“At the time, my father was a favorite of our local sergeant, and I remember one day I had asked the sergeant, ‘how come you don't have guns here?’ He said, ‘well, we do’. And he took down this biscuit tin from the cupboard and he opened it up and there was a revolver in there. And I was completely intrigued by this. And there were bullets for it, but the bullets were separate and I'd never seen the like before. So that kind of sort of got going in my mind. Geez, I'd love to be the police. I'd love to be able to have one of them things. So I came to Chicago in 86 on holiday. And I remember coming through O'Hare Airport. And I saw a policeman in the airport that day, and that was it for me. I said, oh yeah, this guy looked glamorous. I said, yeah, I have to come here.”

Jarlath on the radio

Jarlath on the radio
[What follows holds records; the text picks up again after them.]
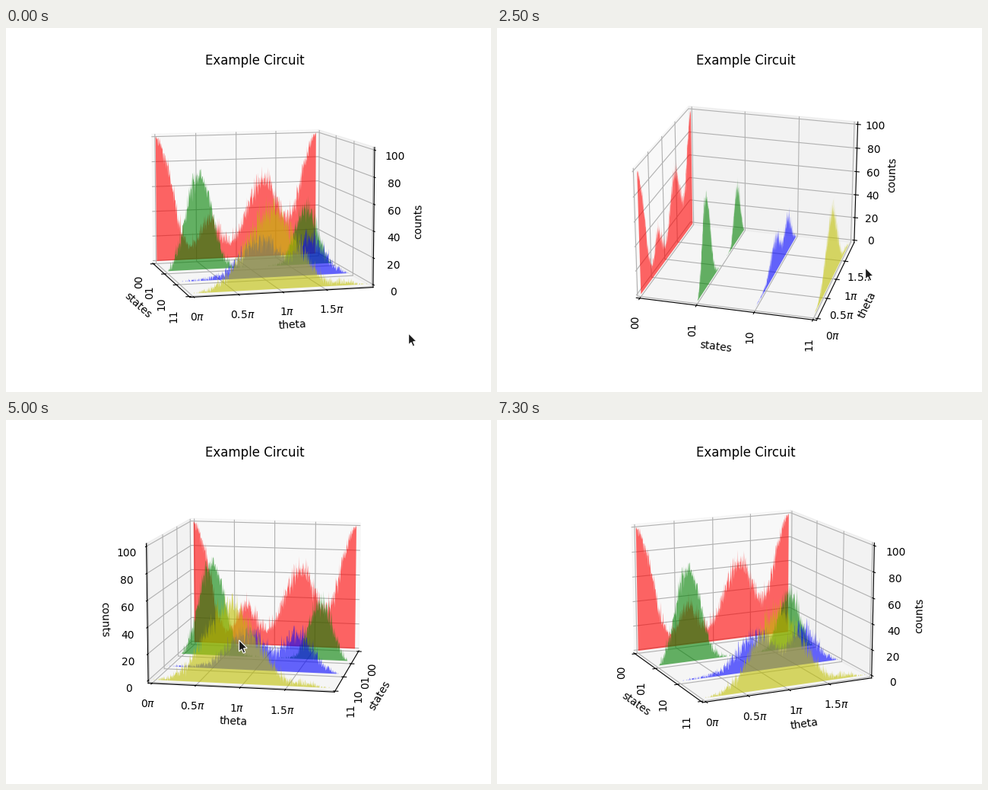
These frames come from a looping animation (638x478 px, 7.5 s). A matplotlib script:

```python
import numpy as np
import matplotlib.pyplot as plt
from matplotlib.animation import FuncAnimation
from matplotlib.collections import PolyCollection
from matplotlib.patches import Polygon
from matplotlib.transforms import IdentityTransform

W, H, DPI = 638, 478, 100
STEP, FRAMES = 100, 75
SHOTS = 100
LEAVE = 73  # the pointer has left the window from this step on

# Steps on which the hand rests; all motion is even between key poses otherwise.
RESTS = np.array([1, 2, 4, 7, 8, 22, 41, 42, 59, 61, 67])

# step, azimuth, elevation, pointer x, pointer y
POSES = np.array([
    (2, -15, 8.4, 529, 400),
    (6, -15, 8.4, 357, 288),
    (17, -59.7, 25.6, 450, 320),
    (21, -79, 24.6, 491, 316),
    (25, -75, 23.7, 484, 314),
    (30, -18, 21, 357, 310),
    (39, 36.4, 15.6, 245, 297),
    (50, 11, 10.7, 306, 288),
    (56, -18.1, 13.1, 362, 293),
    (66, -25, 14.4, 378, 293),
    (72, -25, 14.4, 125, 16),
])

ARROW = np.array([(0.6, 1), (0.6, 16), (4, 12.9), (6.3, 18.2),
                  (8.8, 17.1), (6.6, 11.9), (11.2, 11.6)])


def clock(step):
    """Number of moving steps up to the given step."""
    return step - np.searchsorted(RESTS, step, side="right")


def pose(step):
    times = clock(POSES[:, 0])
    return [np.interp(clock(step), times, col) for col in POSES[:, 1:].T]


def bump(f, height, center, width):
    """Bell curve on a full turn, f running from 0 to 1."""
    dist = (f - center + 0.5) % 1 - 0.5
    return height * np.exp(-(dist / width) ** 2)


def sample_counts(f):
    """Simulated measurement counts of the four states."""
    edge = np.clip(np.minimum(f, 1 - f) / 0.05, 0, 1)
    s00 = bump(f, 100, 0, 0.125) + bump(f, 30, 1 / 3, 0.09) + bump(f, 60, 2 / 3, 0.15)
    s01 = bump(f, 70, 0.185, 0.107) + bump(f, 48, 0.84, 0.092)
    s10 = bump(f, 25, 0.465, 0.145) + bump(f, 27, 0.765, 0.115) + 2 * np.sin(np.pi * f)
    s11 = bump(f, 54, 0.445, 0.2) + bump(f, 2, 0.86, 0.06)
    p = np.stack([s00, s01 * edge, s10 * edge, s11 * edge], axis=1)
    p /= p.sum(axis=1, keepdims=True)
    return np.random.default_rng(7).multinomial(SHOTS, p).T


def padded(lo, hi):
    pad = (hi - lo) / 48
    return lo - pad, hi + pad


fig = plt.figure(figsize=(W / DPI, H / DPI), dpi=DPI)
ax = fig.add_axes([79 / W, 51.8 / H, 496 / W, 369.6 / H], projection="3d")
ax.set_title("Example Circuit")

theta = np.arange(0, 2 * np.pi, 0.01)
verts = [[(0, 0), *zip(theta, counts), (theta[-1], 0)]
         for counts in sample_counts(theta / (2 * np.pi))]
hills = PolyCollection(verts, facecolors=["r", "g", "b", "y"], alpha=0.6)
ax.add_collection3d(hills, zs=range(4), zdir="x")

ax.set_xlabel("states")
ax.set_ylabel("theta")
ax.set_zlabel("counts")
ax.set_xticks(range(4), [f"{n:02b}" for n in range(4)], rotation=90)
ax.set_yticks(np.arange(4) * np.pi / 2, [rf"{n / 2:g}$\pi$" for n in range(4)])
ax.set_zticks(range(0, SHOTS + 1, 20))
ax.set_xlim(*padded(0, 3))
ax.set_ylim(*padded(0, 2 * np.pi))
ax.set_zlim(*padded(0, SHOTS))

pointer = Polygon(ARROW, closed=True, facecolor="#1c1c1c", edgecolor="white",
                  linewidth=0.8, zorder=10, transform=IdentityTransform())
fig.add_artist(pointer)


def update(step):
    azim, elev, x, y = pose(step)
    ax.view_init(elev=elev, azim=azim)
    pointer.set_xy(np.column_stack([x + ARROW[:, 0], H - y - ARROW[:, 1]]))
    pointer.set_visible(step < LEAVE)
    return ax, pointer


anim = FuncAnimation(fig, update, frames=FRAMES, interval=STEP,
                     init_func=lambda: update(0), repeat=True, repeat_delay=0)
plt.show()
```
But there was a career detour before the cops came calling. Adds Jarlath: “I remember I was walking down the alley a couple of days after we got here, and I saw this guy and he was working on a hearse, at the back of a gas station, I started up a conversation and the following Monday I was working for him. And three years later, I had my own place. Heveran's Auto Body in DesPlaines.“
Chief of Police Jim Ryan
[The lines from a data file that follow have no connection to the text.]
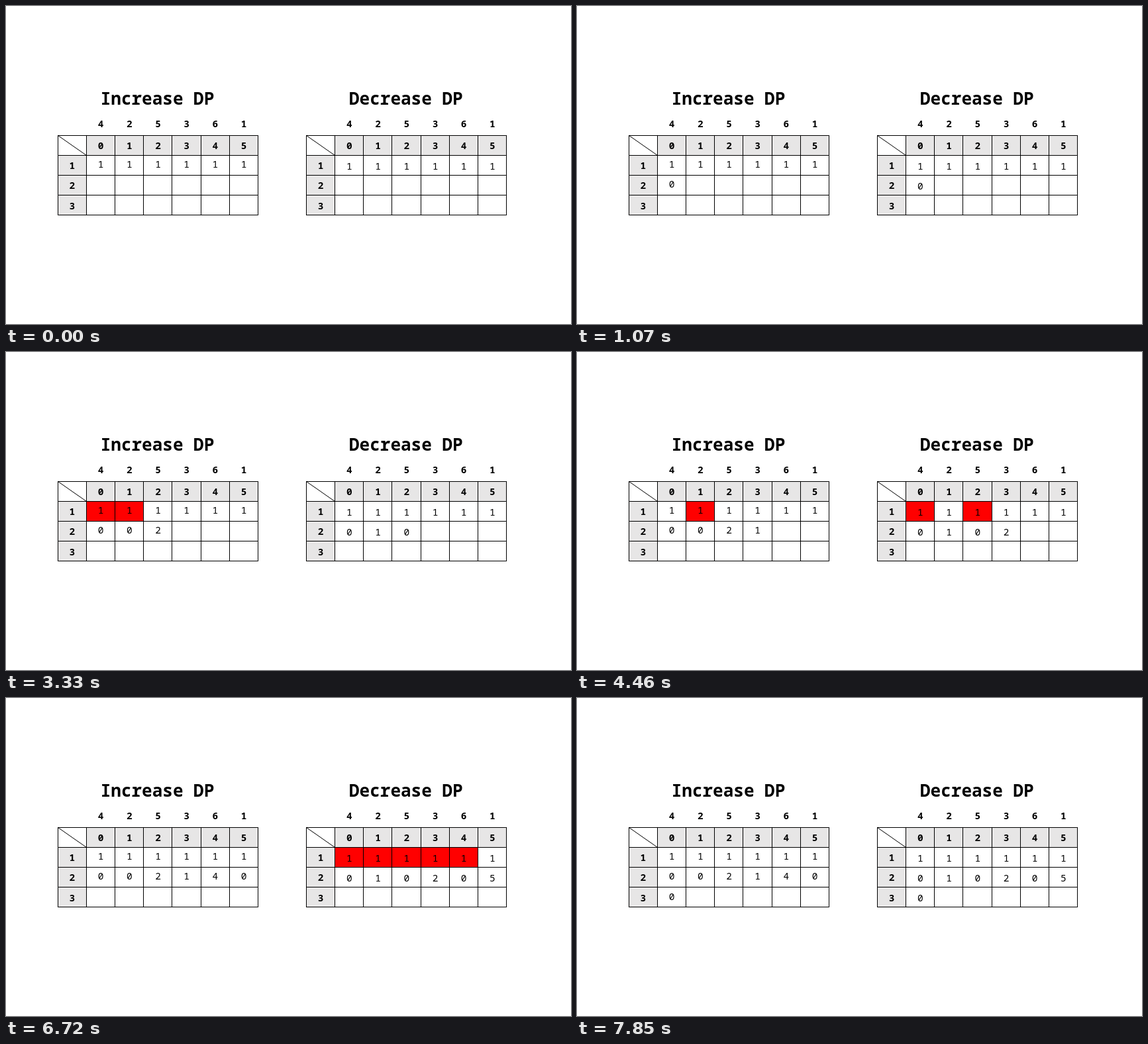
An HTML page that plays this animation: 853 px wide and 480 px high, repeating every 8 s.

```html
<!DOCTYPE html>
<html lang="en">
<head>
<meta charset="utf-8">
<style>
  html, body { margin: 0; width: 100%; height: 100%; overflow: hidden; background: #fff; }
  svg { display: block; font-family: "Noto Sans Mono", monospace; }
  text { text-anchor: middle; font-size: 14.5px; }
  .bold { font-weight: 700; }
  .title { font-weight: 700; font-size: 26px; }
  rect, .rule { stroke: #000; stroke-width: 1; }
</style>
</head>
<body>
<svg id="stage" width="853" height="480" viewBox="0 0 853 480"></svg>
<script>
const LOOP = 8000, FIRST_STEP = 1070, STEP = 1130;
const COL = 43.2, ROW = 30.1, TOP = 195;
const GREY = '#e7e6e6', RED = '#f00', WHITE = '#fff';
const values = [4, 2, 5, 3, 6, 1];
const stage = document.getElementById('stage');

function add(tag, attrs, content = '') {
  const node = document.createElementNS('http://www.w3.org/2000/svg', tag);
  for (const name in attrs) node.setAttribute(name, attrs[name]);
  node.textContent = content;
  return stage.appendChild(node);
}

function label(x, y, content, style = '') {
  return add('text', { x, y, class: style }, content);
}

function makeTable(left, title, dataShift, precedes) {
  const edgeX = c => Math.floor(left + c * COL) + 0.5;
  const edgeY = r => Math.floor(TOP + r * ROW) + 0.5;
  const midX = c => left + 0.3 + (c + 0.5) * COL;
  const baseline = r => 216.2 + r * ROW;
  const topCells = [], results = [];

  for (let r = 0; r < 4; r++) {
    for (let c = 0; c < 7; c++) {
      const header = (r === 0) !== (c === 0);
      const cell = add('rect', {
        x: edgeX(c), y: edgeY(r),
        width: edgeX(c + 1) - edgeX(c), height: edgeY(r + 1) - edgeY(r),
        fill: header ? GREY : WHITE
      });
      if (r === 1 && c > 0) topCells.push(cell);
    }
  }
  add('line', { x1: edgeX(0), y1: edgeY(0), x2: edgeX(1), y2: edgeY(1), class: 'rule' });
  label(left + 150.5, 149, title, 'title');
  for (let r = 1; r < 4; r++) label(midX(0), baseline(r), r, 'bold');

  // For each column, the earlier columns whose counts are summed.
  const sources = values.map((v, i) =>
    values.map((_, j) => j).filter(j => j < i && precedes(values[j], v)));

  values.forEach((v, i) => {
    const x = midX(i + 1);
    label(x, 183.3, v, 'bold');
    label(x, baseline(0), i, 'bold');
    label(x, baseline(1) + dataShift, 1);
    results.push(label(x, baseline(2) + dataShift, sources[i].length));
  });
  results.push(label(midX(1), baseline(3) + dataShift, 0));

  return step => {
    results.forEach((node, i) => node.setAttribute('visibility', i < step ? 'visible' : 'hidden'));
    const active = sources[step - 1] || [];
    topCells.forEach((cell, j) => cell.setAttribute('fill', active.includes(j) ? RED : WHITE));
  };
}

const tables = [
  makeTable(78, 'Increase DP', -2, (a, b) => a < b),
  makeTable(453.3, 'Decrease DP', 0.4, (a, b) => a > b)
];

const start = performance.now();
function draw() {
  const t = (performance.now() - start) % LOOP;
  const step = t < FIRST_STEP ? 0 : 1 + Math.floor((t - FIRST_STEP) / STEP);
  tables.forEach(show => show(step));
  requestAnimationFrame(draw);
}
draw();
</script>
</body>
</html>
```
Chief of Police Jim Ryan

In Des Plaines he met Chief of Police Jim Ryan. “And he said to me one day, 'would you like to be a police officer in Forest Park?  I'm going to be the new chief down there.' And I thought to myself, yeah, I'd definitely love to be the police.” 

Jarlath juggled the auto body shop with his new police gig. “Seven or eight months after, I was hired as a patrol officer. I took the interview for detective and I got put in detectives and I've been there ever since. It's been a great run — 14 years!”

Joan & Jarlath Heveran

Joan & Jarlath Heveran

In that time, Jarlath has worked with the National Centre for Missing and Exploited Children,
and the Cook County crimes Against Children Task Force. “I was fortunate enough to be on there in the early years," he adds. "I was very active on it and I've had some really, really good cases. I've worked along with the FBI on cases. I have seen the worst and best in people.”

Jarlath and Lt. Dan Miller were involved with a Christmas program for kids, “Shop with a Cop” They were given a small budget to take kids shopping. One kid wanted a bike but the. money wasn’t there. So Jarlath and Miller kicked in and bought the bike for the lad. “ It was so important when you see a kid and his eyes just light up when you see something. You got to take care of the kids. I mean, that's the bottom line.”

Partry Pub

Partry Pub

Now nearing retirement, Detective Sergeant Heveran has a plan: Summers in Lake Geneva working on their police boat and winters in Ireland. 

“I plan on selling all my shovels and snow blowers here and then go to Ireland.  My father one time, he said, ‘it doesn't matter where you go in the world, he says, there's no place like Partry.’ He passed away years ago. He was my best friend.”